Cecile: This is one of the most complicated issues that we deal with, because some of the anger that we’re seeing in the political realm right now is so hot that it’s obviously about a lot more than reproductive healthcare. We’re going through a time in this country where a lot of people have a fantasy about how the world used to be. They go back to some sort of illusory idea that everything was fine because moms were at home baking and dads were out working and all the kids were playing, and if we could just take back all of these abilities that women have now—to have a career, a family if they want, marry or not—we could return to that time. There’s a whole basket of these issues that are undergirding these angry men picketing our clinics and yelling at women. There’s something much deeper going on there. That’s part of the reason I’m really focused on this next generation because, and I see it in my own kids, there is so much of this that they don’t even understand. Whether it’s issues of sexuality or sexual preference and identity, it’s a whole new world. We are in the midst of this period—I don’t know how much longer it will last—where folks want to drag us back into a time in which folks were a lot more repressed. Yet I see this generation, these young men and women who are working as volunteers at Planned Parenthood or activists, and their vision of the next world is completely different. Obviously that’s very threatening for some folks, but history is on our side. It’s not going to go back, but there are going to be some painful times between now and then.
Erin: So what can we actually do to ensure we move forward?
Cecile: Well, taking action is critical because it’s about what you do and what you inspire others to do. This year is a perfect year for people who care about reproductive rights, care about birth control access, care about the issues that Planned Parenthood acts on to sign up to Women are Watching and be part of the process.
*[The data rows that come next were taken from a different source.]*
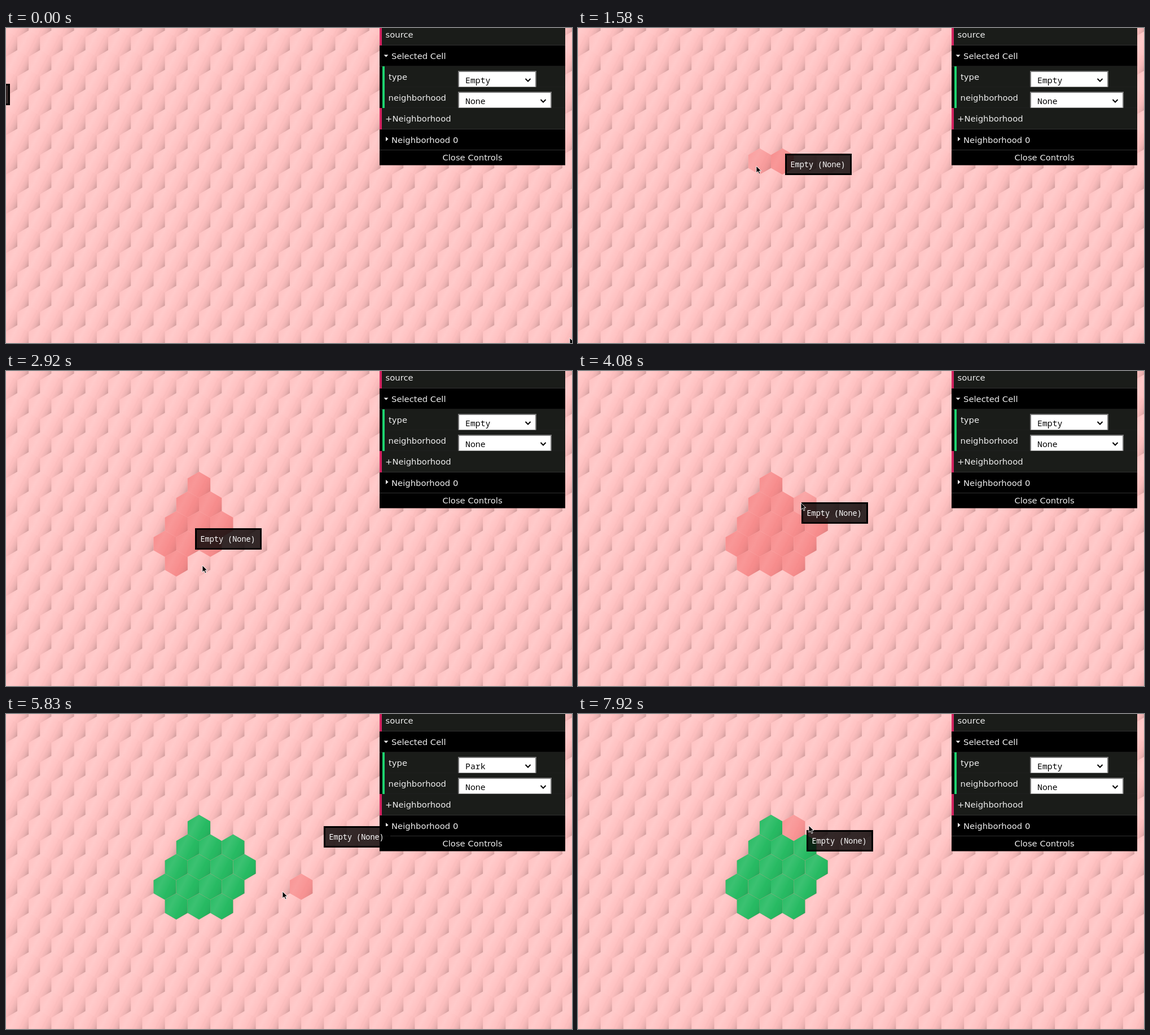
Animation, 1003 px wide and 559 px high, one loop 8000 ms. Source, as an HTML page:

```html
<!DOCTYPE html>
<html lang="en">
<head>
<meta charset="utf-8">
<title>Hex map editor</title>
<style>
html, body { margin: 0; width: 100%; height: 100%; overflow: hidden; background: #ffc2c2; }
svg { display: block; width: 100%; height: 100%; }
text { white-space: pre; }
.ui { font: 14.8px "DejaVu Sans", sans-serif; fill: #eee; }
.mono { font: 300 14.8px "Noto Sans Mono", monospace; fill: #000; }
.tip { font: 400 13.5px "Noto Sans Mono", monospace; fill: #fff; }
</style>
</head>
<body>
<svg viewBox="0 0 1003 559">
  <defs>
    <linearGradient id="shade" gradientUnits="userSpaceOnUse" x1="-20" y1="-10" x2="21" y2="10.5">
      <stop offset="0" stop-color="#fff" stop-opacity=".05"/>
      <stop offset=".3" stop-color="#fff" stop-opacity=".17"/>
      <stop offset=".58" stop-color="#fff" stop-opacity=".04"/>
      <stop offset=".68" stop-color="#000" stop-opacity=".01"/>
      <stop offset=".84" stop-color="#000" stop-opacity=".07"/>
      <stop offset="1" stop-color="#000" stop-opacity=".19"/>
    </linearGradient>
    <polygon id="hex"/>
    <clipPath id="typeRow"><rect x="667" y="68" width="324" height="36.5"/></clipPath>
    <clipPath id="hoodRow"><rect x="667" y="105" width="324" height="36.5"/></clipPath>
  </defs>
  <rect width="1003" height="559" fill="#ffc0c0"/>
  <g id="grid"></g>
  <g id="cells"></g>
  <g id="panel"></g>
  <g id="tip">
    <rect x="1.5" y="1.5" width="115" height="35" fill="#000" fill-opacity=".8" stroke="#000" stroke-width="3"/>
    <text class="tip" x="9.5" y="23.5">Empty (None)</text>
  </g>
  <g id="menu"></g>
  <path id="cursor" d="M0 0V12L3 9.5 5 14 7 13 5 8.8H8.8Z" fill="#000" stroke="#fff" stroke-width=".9"/>
</svg>
<script>
const LOOP = 8000, STEPS_PER_MS = 0.012;
const PITCH_X = 40.25, PITCH_Y = 34.85;
const RED = "#f88d8d", GREEN = "#27bb63";
const $ = id => document.getElementById(id);
const clamp = (v, lo = 0, hi = 1) => Math.min(hi, Math.max(lo, v));
const mix = (a, b, k) => a.map((v, i) => v + (b[i] - v) * k);

function add(parent, tag, attrs, text) {
  const el = document.createElementNS("http://www.w3.org/2000/svg", tag);
  for (const key in attrs) el.setAttribute(key, attrs[key]);
  if (text) el.textContent = text;
  parent.appendChild(el);
  return el;
}
const rect = (parent, x, y, width, height, fill, more) =>
  add(parent, "rect", { x, y, width, height, fill, ...more });
const label = (parent, cls, x, y, text, more) =>
  add(parent, "text", { class: cls, x, y, ...more }, text);
const show = (el, on) => el.setAttribute("visibility", on ? "visible" : "hidden");
const move = (el, [x, y]) => el.setAttribute("transform", `translate(${x} ${y})`);

// Pointer path: step, x, y
const pointer = [
  [0, 999, 550], [6, 560, 330], [10, 362, 262], [13, 362, 225], [16, 347, 205], [19, 316, 245],
  [22, 338, 205], [24, 380, 262], [26, 362, 302], [28, 325, 285], [30, 298, 345], [31, 282, 310],
  [32, 315, 261], [35, 348, 345], [36, 385, 342], [38, 422, 270], [39, 520, 95], [41, 440, 270],
  [44, 320, 305], [46, 376, 215], [49, 395, 234], [52, 543, 181], [55, 900, 88], [59, 860, 178],
  [62, 862, 180], [67, 620, 260], [70, 490, 315], [76, 401, 176], [78, 412, 195], [79, 400, 194],
  [81, 385, 190], [84, 532, 100], [86, 532, 100], [89, 430, 265], [92, 385, 188], [95, 409, 198]
];
const LEAVE = 52, OPEN = 57, PICK = 61, BACK = 67, RESET = 89;

function pointerAt(s) {
  let i = 1;
  while (i < pointer.length - 1 && pointer[i][0] < s) i++;
  const [s0, ...a] = pointer[i - 1], [s1, ...b] = pointer[i];
  return mix(a, b, clamp((s - s0) / (s1 - s0)));
}

// The map does not see the pointer while it is over the panel
const seenAt = s => pointerAt(s > LEAVE && s <= BACK ? LEAVE : s);

function tipAt(s) {
  const [x, y] = seenAt(s - 3);
  return mix([-111, 99], [x + 20, y + 18], clamp(s / 8));
}

// Hex grid
const center = (q, r) => [342 + q * PITCH_X - (r & 1) * PITCH_X / 2, 202 + r * PITCH_Y];

function cellAt([x, y]) {
  const near = Math.round((y - 202) / PITCH_Y);
  let best = null, min = Infinity;
  for (let r = near - 1; r <= near + 1; r++) {
    const q = Math.round((x - center(0, r)[0]) / PITCH_X);
    const [cx, cy] = center(q, r);
    const d = Math.hypot(x - cx, y - cy);
    if (d < min) { min = d; best = [q, r]; }
  }
  return best;
}

$("hex").setAttribute("points", Array.from({ length: 6 }, (_, i) => {
  const a = i * Math.PI / 3, radius = PITCH_Y / 1.5;
  return [Math.sin(a) * radius, -Math.cos(a) * radius];
}).join(" "));

for (let r = -6; r <= 11; r++)
  for (let q = -9; q <= 17; q++)
    move(add($("grid"), "use", { href: "#hex", fill: "url(#shade)" }), center(q, r));

function makeCell(pos, ...fills) {
  const g = add($("cells"), "g");
  move(g, pos);
  const layers = fills.map(fill => add(g, "use", { href: "#hex", fill }));
  add(g, "use", { href: "#hex", fill: "url(#shade)", opacity: .55 });
  return { g, layers };
}

// First step at which the pointer drags across a cell
function paintStep(q, r) {
  for (let s = r === 1 ? 11 : 20; s < LEAVE; s++) {
    const [cq, cr] = cellAt(pointerAt(s));
    if (cq === q && cr === r) return s;
  }
  return 37;
}

// First column and number of cells, row by row
const painted = [[0, 1], [0, 3], [-1, 4], [-1, 4], [-1, 3]].flatMap(([first, count], r) =>
  Array.from({ length: count }, (_, i) => {
    const q = first + i;
    return { q, r, start: paintStep(q, r), ...makeCell(center(q, r), RED, GREEN, "#fff") };
  }));
const hover = makeCell([0, 0], "#f99494");

// Control panel
const panel = $("panel");
const ROW = "#1a1c19", LINE = "#303030", PINK = "#d32360", MINT = "#1ed36f";
rect(panel, 662, 0, 329, 243.5, "#000");

function row(y, h, fill, edge, inset = 0) {
  rect(panel, 662 + inset, y, 329 - inset, h, fill);
  rect(panel, 662 + inset, y + h, 329 - inset, 1, LINE);
  if (edge) rect(panel, 662 + inset, y, 4, h + 1, edge);
}
row(0, 30, ROW, PINK);
row(31, 36.5, "#000");
row(68, 36.5, ROW, MINT, 5);
row(105, 36.5, ROW, MINT, 5);
row(142, 37, ROW, PINK);
row(180, 36, "#000");

label(panel, "ui", 672.5, 17, "source");
label(panel, "ui", 683, 54.5, "Selected Cell");
label(panel, "ui", 678, 91.5, "type");
label(panel, "ui", 677.5, 129, "neighborhood");
label(panel, "ui", 672, 166, "+Neighborhood");
label(panel, "ui", 683, 203.5, "Neighborhood 0");
label(panel, "ui", 826.5, 235, "Close Controls", { "text-anchor": "middle" });
add(panel, "path", { d: "M669.5 47.5h8l-4 4zM673 193l4.5 4-4.5 4z", fill: "#eee" });

function select(y, width, clip, value) {
  const g = add(panel, "g", { "clip-path": `url(#${clip})` });
  rect(g, 802, y + 1, width - 2, 34, "#fff", { stroke: "#767676", "stroke-width": 2 });
  add(g, "path", {
    d: `M${781.5 + width} ${y + 14}l4.5 4.5 4.5-4.5`,
    fill: "none", stroke: "#000", "stroke-width": 2
  });
  return { g, text: label(g, "mono", 814, y + 21.5, value) };
}
const type = select(76, 139, "typeRow", "Empty");
select(113, 166, "hoodRow", "None");
const focus = rect(type.g, 805, 80, 131.5, 30, "none",
  { stroke: "#000", "stroke-width": 2, "stroke-dasharray": "4 2" });

// Drop-down list
const menu = $("menu"), ITEM = 27.7;
rect(menu, 799.5, 109.5, 140, 111, "#fff", { stroke: "#999" });
const items = ["Empty", "Residential", "Park", "River"].map((name, i) => ({
  back: rect(menu, 800, 110 + i * ITEM, 139, ITEM, "#000"),
  text: label(menu, "mono", 810, 129.3 + i * ITEM, name)
}));

function draw(ms) {
  const s = Math.floor(ms * STEPS_PER_MS + 0.06);
  const pos = pointerAt(s);
  move($("cursor"), pos);
  move($("tip"), tipAt(s));

  for (const { q, r, start, g, layers: [, green, glow] } of painted) {
    g.setAttribute("opacity", clamp((s - start) / 1.5));
    green.setAttribute("opacity", clamp((s - PICK) / 8));
    const lit = q === 2 && r === 1 ? clamp(1 - Math.abs(s - 78.5) / 4) : 0;
    glow.setAttribute("opacity", lit * 0.55);
  }

  const [q, r] = cellAt(seenAt(s - 1));
  const free = !painted.some(c => c.q === q && c.r === r && s >= c.start);
  show(hover.g, s > 1 && free);
  move(hover.g, center(q, r));

  type.text.textContent = s >= PICK && s < RESET ? "Park" : "Empty";
  show(focus, s >= 55 && s < BACK);
  show(menu, s >= OPEN && s < PICK);
  const active = clamp(Math.floor((pos[1] - 110) / ITEM), 0, 3);
  items.forEach(({ back, text }, i) => {
    back.setAttribute("fill", i === active ? "#000" : "#fff");
    text.style.fill = i === active ? "#fff" : "#000";
  });
}

function tick() {
  draw(performance.now() % LOOP);
  requestAnimationFrame(tick);
}
tick();
</script>
</body>
</html>
```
They can post content, be part of the conversation that’s happening around this election. They can volunteer in the election, register folks to vote, let other people know. I think that women and young people are going to determine this election, so there is an enormous opportunity. I really believe that when we get our chance, the American people will show that we don’t want to live in the society that is being painted by some of the folks running for president. To me, there’s never been a better opportunity.
Erin: You briefly worked as the chief of staff to Nancy Pelosi; would you ever enter that arena again, the governmental side of it?
Cecile: I think not. I have been incredibly fortunate in my life to always get to work for things I feel passionately about and to really not compromise. There are people who are cut out for public service in government, but I feel like I can do so much more good where I am and that’s incredibly gratifying. I feel like this is the right place for me to be, but I also believe that folks in government—my mother included, when she was governor—are only as good as those of us on the outside force them to be or support them to be. That certainly has been my experience with President Obama and he famously said when he was elected, “If you want me to do something, make me do it.” We spend a lot of time doing that and that’s a really important role.